But October brought with it a couple of things that really got us thinking. Thinking specifically that going back might not be as easy as it appears on the surface. The first thing was a visit. Our visitors came to see us, not Berlin. Which is fair enough. I think we can be very enthusiastic about the city and we really like taking people round all the sites and showing them just how much this place has to offer. I'm pretty much convinced that no matter your hobby or interest, Berlin will be able to show you something on that topic that will rock your world. These visitors though weren't interested in the sites, the Brandenburg Gate, the emblem of the end of the Cold War garnered barely even a first glance never mind a second. We asked them (an adult and a child of under 10) what they were interested in, what they liked to do, and they said "nothing much". The adult liked going to the pub (tick) and playing on his iPhone (....we don't have one), and the child likes her/his Nintendo DS, watching DVD's and not an awful lot else. So we took them to the Zoo. What kid doesn't like animals, right? Well, um, this kid. It took a bit of persuasion, and when we got there he/she lacked any enthusiasm and wanted to leave because it was smelly and dirty.
|Nothing to see here: even during the Festival of Lights.|
The rest of their trip followed a similar vein, it was pretty much 5 days of iPhone apps and disinterest. The only thing they seemed to enjoy was Legoland, so that was good, but by the end we all felt a bit down. It made me think that life in Britain leans far too much towards an indoor life, where playing is becoming more and more often an activity done on a computer, and less inclined to getting out and about and discovering new interests. Of course even I knew that that was a sweeping statement, and not at all the way that everyone behaves in the UK. What we were looking at was (hopefully) a very small segment of society, but it still made us think. The weather for example is much better here for getting out and doing things. There are far more sunny, summer days, spring and autumn can be rainy, but mostly it is dry and unlike in Scotland where we were during the half term break, even if it has not been raining the ground is still wet! Winters here of course can be hard. We can have snow from November through to March, but it is manageable. The weather is a big issue for Stevie. He far prefers it here because he can get out and do things with the kids and enjoy it rather than look out the window and think it might be better to stay in. We led a far more indoors life in the UK even though we did still go to lots of places and take the kids to zoos and aquariums and see steam trains and all those sorts of things.

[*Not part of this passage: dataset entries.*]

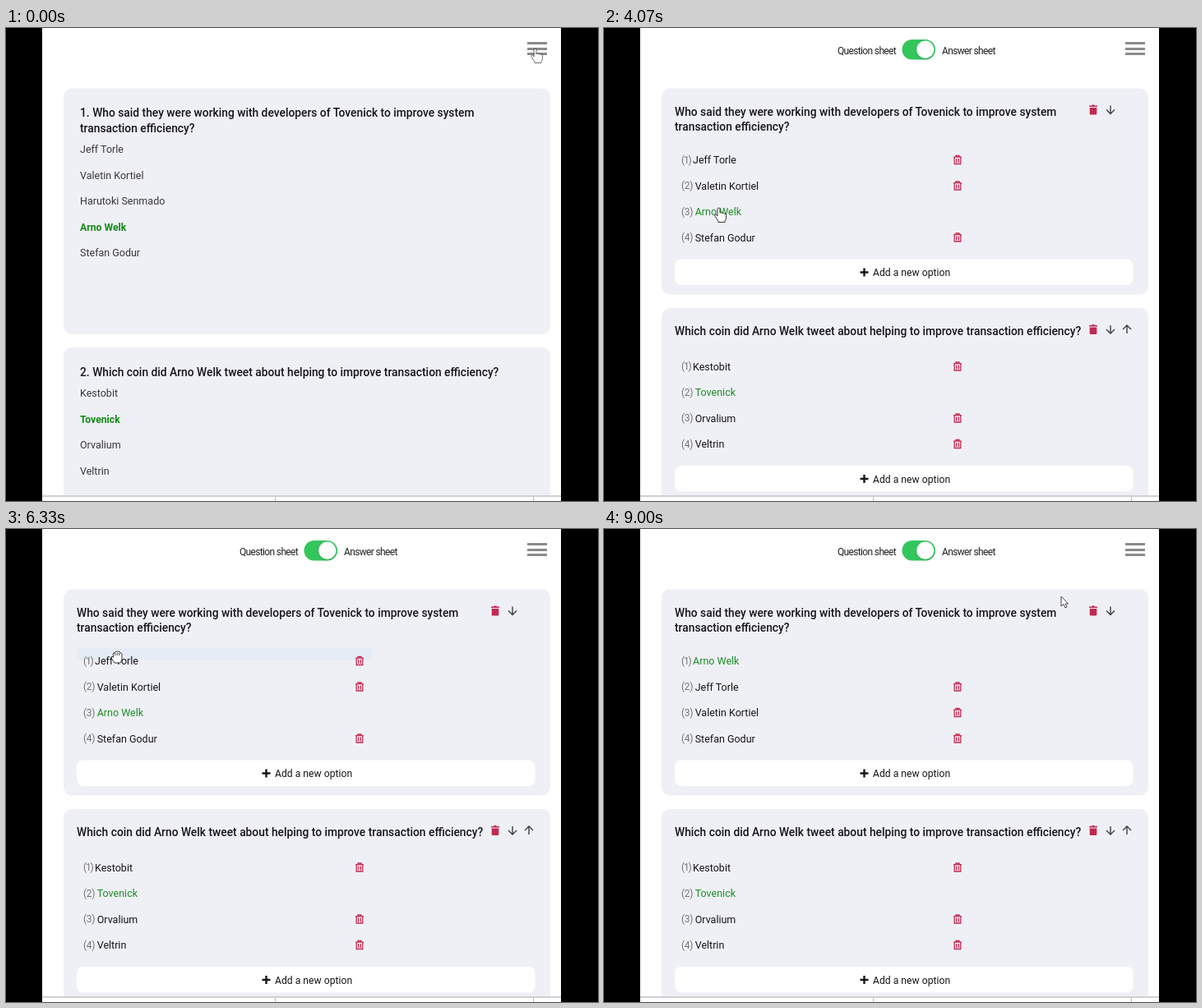
Recreate the animation shown at these times as an HTML page. Size 720 by 576 pixels, loop 9.14 s.

```html
<!DOCTYPE html>
<html lang="en">
<head>
<meta charset="utf-8">
<title>Quiz sheet editor</title>
<style>
  html, body { margin: 0; width: 100%; height: 100%; overflow: hidden; background: #000; }
  svg { display: block; width: 720px; height: 576px; font-family: Roboto, "Open Sans", sans-serif; }
  text { white-space: pre; }
  .title { font-size: 13.8px; font-weight: 500; fill: #16161a; }
  .view { font-size: 12.5px; fill: #383838; }
  .view.right { font-size: 12.2px; font-weight: 700; fill: #128a14; }
  .opt { font-size: 12.5px; fill: #161616; }
  .opt.right { fill: #1c8c24; }
  .num { font-size: 12px; letter-spacing: -.3px; fill: #757575; }
  .num.first { letter-spacing: -1.2px; }
  .add { font-size: 12.2px; fill: #161616; }
  .label { font-size: 12px; letter-spacing: -.65px; fill: #222; }
  .item { font-size: 11.7px; letter-spacing: .15px; }
</style>
</head>
<body>
<svg id="stage" viewBox="0 0 720 576" xmlns="http://www.w3.org/2000/svg">
  <defs>
    <filter id="soft" x="-20%" y="-20%" width="140%" height="150%">
      <feDropShadow dx="0" dy="1" stdDeviation="1.6" flood-opacity=".2"/>
    </filter>
    <clipPath id="menuClip"><rect x="505" y="42" width="157.5" height="96" rx="8"/></clipPath>
    <g id="bin" fill="none" stroke="#c2294f" stroke-width="1.3">
      <path d="M-5-3.4H5M-2-3.6V-5H2V-3.6M-3.8-3V5H3.8V-3M-1.4-1.4V3.4M1.4-1.4V3.4"/>
    </g>
    <path id="binSolid" fill="#c2294f" d="M-5-5H-2L-1.3-6H1.3L2-5H5V-3.4H-5ZM-4.3-2.6H4.3V5Q4.3 6 3.3 6H-3.3Q-4.3 6-4.3 5Z"/>
    <path id="down" fill="none" stroke="#3b4045" stroke-width="1.4" d="M0-5V5M-5 0L0 5L5 0"/>
    <path id="grip" fill="none" stroke="#666" stroke-width="1.4" d="M-5-4H5M-5 0H5M-5 4H5"/>
    <path id="arrow" fill="#fff" stroke="#333" stroke-width=".9" d="M0 0V12L3 9.5L5 14L7 13L5 9H8.6Z"/>
    <g id="faint" fill="none">
      <path stroke="#aaa" stroke-width=".8" d="M0 0L9 9"/>
      <path stroke="#333" stroke-width="1.2" stroke-dasharray="2 1" d="M1 13L3 11H6L7 14"/>
    </g>
    <path id="hand" fill="#fff" stroke="#222" stroke-width=".9"
      d="M-2 10V1.5a1.5 1.5 0 0 1 3 0V6q1.5-1 3 .5q1.5-.8 2.5.6q2-.5 2 1.4V12q0 2-1.5 4V17.5H-1V16L-4.5 11q-1.6-2 0-2.8q1.2-.2 2.5 1.8Z"/>
    <g id="grab" fill="#fff" stroke="#222" stroke-width=".9">
      <path d="M-4.5 0L-4.8-3.5q0-2 2-1.8q.4-1.8 2.2-1.4q1.2-1 2.4.2q2-.4 2.2 1.4q2 0 2 2V1.5q0 3-2 5.5H-3L-6.3 2q-1.2-2 .3-2.6Z"/>
      <path d="M-2.3-5V-2M.2-5.5V-2M2.7-5V-2" fill="none"/>
    </g>
  </defs>
  <g id="scene"></g>
</svg>
<script>
const STEP = 1000 / 15, LOOP = 9140;
const scene = document.getElementById('scene');

const ANSWER = 'Arno Welk', COIN = 'Tovenick';
const people = ['Jeff Torle', 'Valetin Kortiel', 'Harutoki Senmado', ANSWER, 'Stefan Godur'];
const coins = ['Kestobit', COIN, 'Orvalium', 'Veltrin'];
const titleA = [`Who said they were working with developers of ${COIN} to improve system`, 'transaction efficiency?'];
const titleB = [`Which coin did ${ANSWER} tweet about helping to improve transaction efficiency?`];

// Steps (fifteenths of a second) at which the interface changes
const at = {
  open: 4, hover: 9, close: 19, edit: 31, aim: 44, remove: 54, grip: 64, grab: 68,
  drag: 70, drop: 93, reorder: 97, open2: 114, cross: 118, close2: 125
};

// Pointer: step, x, y
const path = [
  [0, 644, 25], [8, 644, 25], [11, 555, 62], [12, 555, 62], [13, 547, 58], [30, 547, 58],
  [44, 431, 227], [53, 431, 227], [58, 150, 220], [60, 150, 220], [61, 140, 219], [63, 140, 219],
  [64, 131, 217], [69, 130, 217], [75, 132, 199], [83, 134, 160], [90, 135, 156], [95, 135, 156],
  [104, 636, 70], [107, 636, 70], [111, 645, 26], [116, 645, 26], [118, 586, 66],
  [122, 548, 80], [132, 548, 80], [135, 556, 82], [140, 556, 82]
];
const shapes = [[0, 'hand'], [24, 'faint'], [31, 'arrow'], [43, 'hand'], [58, 'arrow'], [61, 'hand'],
  [at.grab, 'grab'], [98, 'arrow'], [110, 'hand'], [126, 'arrow']];

const clamp = v => Math.max(0, Math.min(1, v));
const mix = (a, b, k) => `rgb(${a.map((v, i) => Math.round(v + (b[i] - v) * k))})`;
const text = (cls, x, y, s, more = '') => `<text class="${cls}" x="${x}" y="${y}" ${more}>${s}</text>`;
const rect = (x, y, w, h, fill, r = 0, more = '') =>
  `<rect x="${x}" y="${y}" width="${w}" height="${h}" rx="${r}" fill="${fill}" ${more}/>`;
const use = (id, x, y, more = '') => `<use href="#${id}" transform="translate(${x} ${y}) ${more}"/>`;
const card = (y, h) => rect(70, y, 592, h, '#eff0f6', 10);
const heading = (x, y, lines) => lines.map((s, i) => text('title', x, y + i * 18.5, s)).join('');
const isRight = name => name === ANSWER || name === COIN;
const mark = name => isRight(name) ? ' right' : '';

function pointerAt(n) {
  const i = path.findIndex(p => p[0] > n);
  const [a, b] = [path[i - 1], path[i]];
  const k = (n - a[0]) / (b[0] - a[0]);
  return { x: a[1] + (b[1] - a[1]) * k, y: a[2] + (b[2] - a[2]) * k };
}

function viewCard(y, h, title, names) {
  const first = y + 60 + 18.5 * (title.length - 1);
  return card(y, h) + heading(90, y + 34.5, title)
    + names.map((s, i) => text('view' + mark(s), 90, first + i * 31.5, s)).join('');
}

function editCard(y, title, names, opts = {}) {
  const first = y + (title.length > 1 ? 87 : 71);
  const foot = first - 5 + names.length * 31.5;
  const iconY = y + 26;
  let out = card(y, foot + 43 - y) + (opts.zone || '') + heading(86, y + 33.3, title)
    + use('binSolid', 595, iconY) + use('down', 616, iconY);
  if (opts.up) out += use('down', 636, iconY, 'rotate(180)');
  names.forEach((s, i) => {
    const cy = first + i * 31.5;
    if (opts.hidden === s) return;
    out += opts.grip === s ? use('grip', 102, cy) : text(i ? 'num' : 'num first', 94, cy + 4.3, `(${i + 1})`);
    out += text('opt' + mark(s), i ? 110.7 : 108, cy + 4.5, s);
    if (!isRight(s)) out += `<g opacity="${opts.hover === s ? .55 : 1}">${use('bin', 430, cy)}</g>`;
  });
  return out + rect(86, foot, 557.5, 31.5, '#fff', 8)
    + `<path d="M311.5 ${foot + 16}h10m-5-5v10" stroke="#161616" stroke-width="2.4"/>`
    + text('add', 327, foot + 20.5, 'Add a new option');
}

function toggle() {
  return text('label', 284, 31.5, 'Question sheet') + text('label', 411, 31.5, 'Answer sheet')
    + rect(362.5, 14, 40.5, 24.5, '#34c65c', 12.2)
    + '<circle cx="390.8" cy="26.2" r="10.6" fill="#fff" filter="url(#soft)"/>';
}

function menu(n) {
  const levels = n < at.edit
    ? [clamp((n - at.hover) / 2), 0, 0, 0]
    : [Math.max(0, .5 - Math.abs(n - at.cross) * .25), clamp((n - at.cross) / 2), 0, 0];
  const rows = ['Edit', 'Save', 'Copy as text', 'Print'].map((s, i) => {
    const y = 42 + i * 24, k = levels[i];
    return rect(505, y, 158, 24, mix([239, 240, 246], [45, 45, 45], k))
      + text('item', 521, y + 16.6, s, `fill="${mix([68, 68, 68], [255, 255, 255], k)}"`);
  }).join('');
  const fade = n === at.close || n === at.close2 ? .5 : 1;
  return `<g opacity="${fade}">${rect(505, 42, 157.5, 96, '#eff0f6', 8, 'filter="url(#soft)"')}`
    + `<g clip-path="url(#menuClip)">${rows}</g></g>`;
}

// The drop zone fills the upper half of the nearest slot
function dropZone(n, p) {
  if (n < at.drag || n >= at.reorder) return '';
  const slot = Math.round((p.y - 144.5) / 31.5);
  const alpha = n < at.drop ? 1 : clamp((at.reorder - 1.2 - n) / 4);
  return rect(86, 144.3 + slot * 31.5, 360, 15.7, '#c0daf2', 4, `opacity="${alpha}"`);
}

function editor(n, p) {
  let names = people;
  if (n >= at.remove) names = names.filter((s, i) => i !== 2);
  if (n >= at.reorder) names = [ANSWER, ...names.filter(s => s !== ANSWER)];
  const dragging = n >= at.drag && n < at.drop;

  let out = toggle() + editCard(73.5, titleA, names, {
    hover: n >= at.aim && n < at.remove ? people[2] : '',
    grip: n >= at.grip && n < at.drag ? ANSWER : '',
    hidden: dragging ? ANSWER : '',
    zone: dropZone(n, p)
  });
  if (dragging) out += use('grip', p.x - 30, p.y + 6) + text('opt right', p.x - 19.2, p.y + 10.5, ANSWER);
  return out + editCard(215 + names.length * 31.5, titleB, coins, { up: true });
}

function menuIcon(cross) {
  const d = cross
    ? 'M637.5 16.5L654.5 33.5M654.5 16.5L637.5 33.5'
    : 'M634 18.5H658M634 25.5H658M634 31.5H658';
  return `<path fill="none" stroke="#8b8b8b" stroke-width="3" d="${d}"/>`;
}

function frame() {
  return rect(44, 571, 631, 5, '#fff') + rect(44, 569, 631, 2, '#d0d0d3')
    + rect(327, 571, 1, 5, '#bbb') + rect(641, 571, 1, 5, '#bbb')
    + rect(0, 0, 44, 576, '#000') + rect(675, 0, 45, 576, '#000');
}

function draw(n) {
  const p = pointerAt(n);
  const within = (from, to) => n >= from && n < to;
  const sheet = n < at.edit
    ? viewCard(73.5, 299.5, ['1. ' + titleA[0], titleA[1]], people) + viewCard(389, 260, ['2. ' + titleB[0]], coins)
    : editor(n, p);
  let out = rect(44, 0, 631, 576, '#fff') + sheet + frame()
    + menuIcon(within(at.open, at.close) || within(at.open2, at.close2));
  if (within(at.open, at.close + 1) || within(at.open2, at.close2 + 1)) out += menu(n);
  const shape = shapes.filter(s => s[0] <= n).pop()[1];
  scene.innerHTML = out + `<g opacity="${n === 0 ? .7 : 1}">${use(shape, p.x, p.y)}</g>`;
}

let last = -1;
function tick(now) {
  const n = Math.floor((now % LOOP + 3.4) / STEP);
  if (n !== last) draw(last = n);
  requestAnimationFrame(tick);
}
draw(0);
requestAnimationFrame(tick);
</script>
</body>
</html>
```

The other thing that happened was that I saw someone's Facebook status and it made me sad. It said:
"Anyone clued up on these Android tablets. Looking to buy one for a 4 year old for Christmas and no idea where to start?! HELP!!"
I hope I don't need to explain why that makes me feel sad. I realise that not all parents of 4 year olds will be buying their children iPads, but by the same token it's not uncommon for me to read on FB about friends whose 4 year olds will "do anything to get to play on the iPad!" or "really needs their own iPhone just for the apps". The more of these things I read the more I feel like things are changing if not beyond our recognition, but beyond our comfort zone. I can't think how to really describe it. I just have this weird feeling of losing that feeling of belonging to the 'group' and it's wrapped up with kids having iPads, packs of pre-peeled boiled eggs (admittedly I was looking for a link to the pack of 3 you can buy in Morrisons at the sandwich/newspaper bit), and big plastic tubs of fridge pack Heinz baked beans (to see it in real life is to make a sound like 'uuuggghhhhh....'.
And with all these things in mind I started to Google that frightening word 'repatriation', and oh...that leads me on to part two ...tomorrow when I'll tell you what I found out.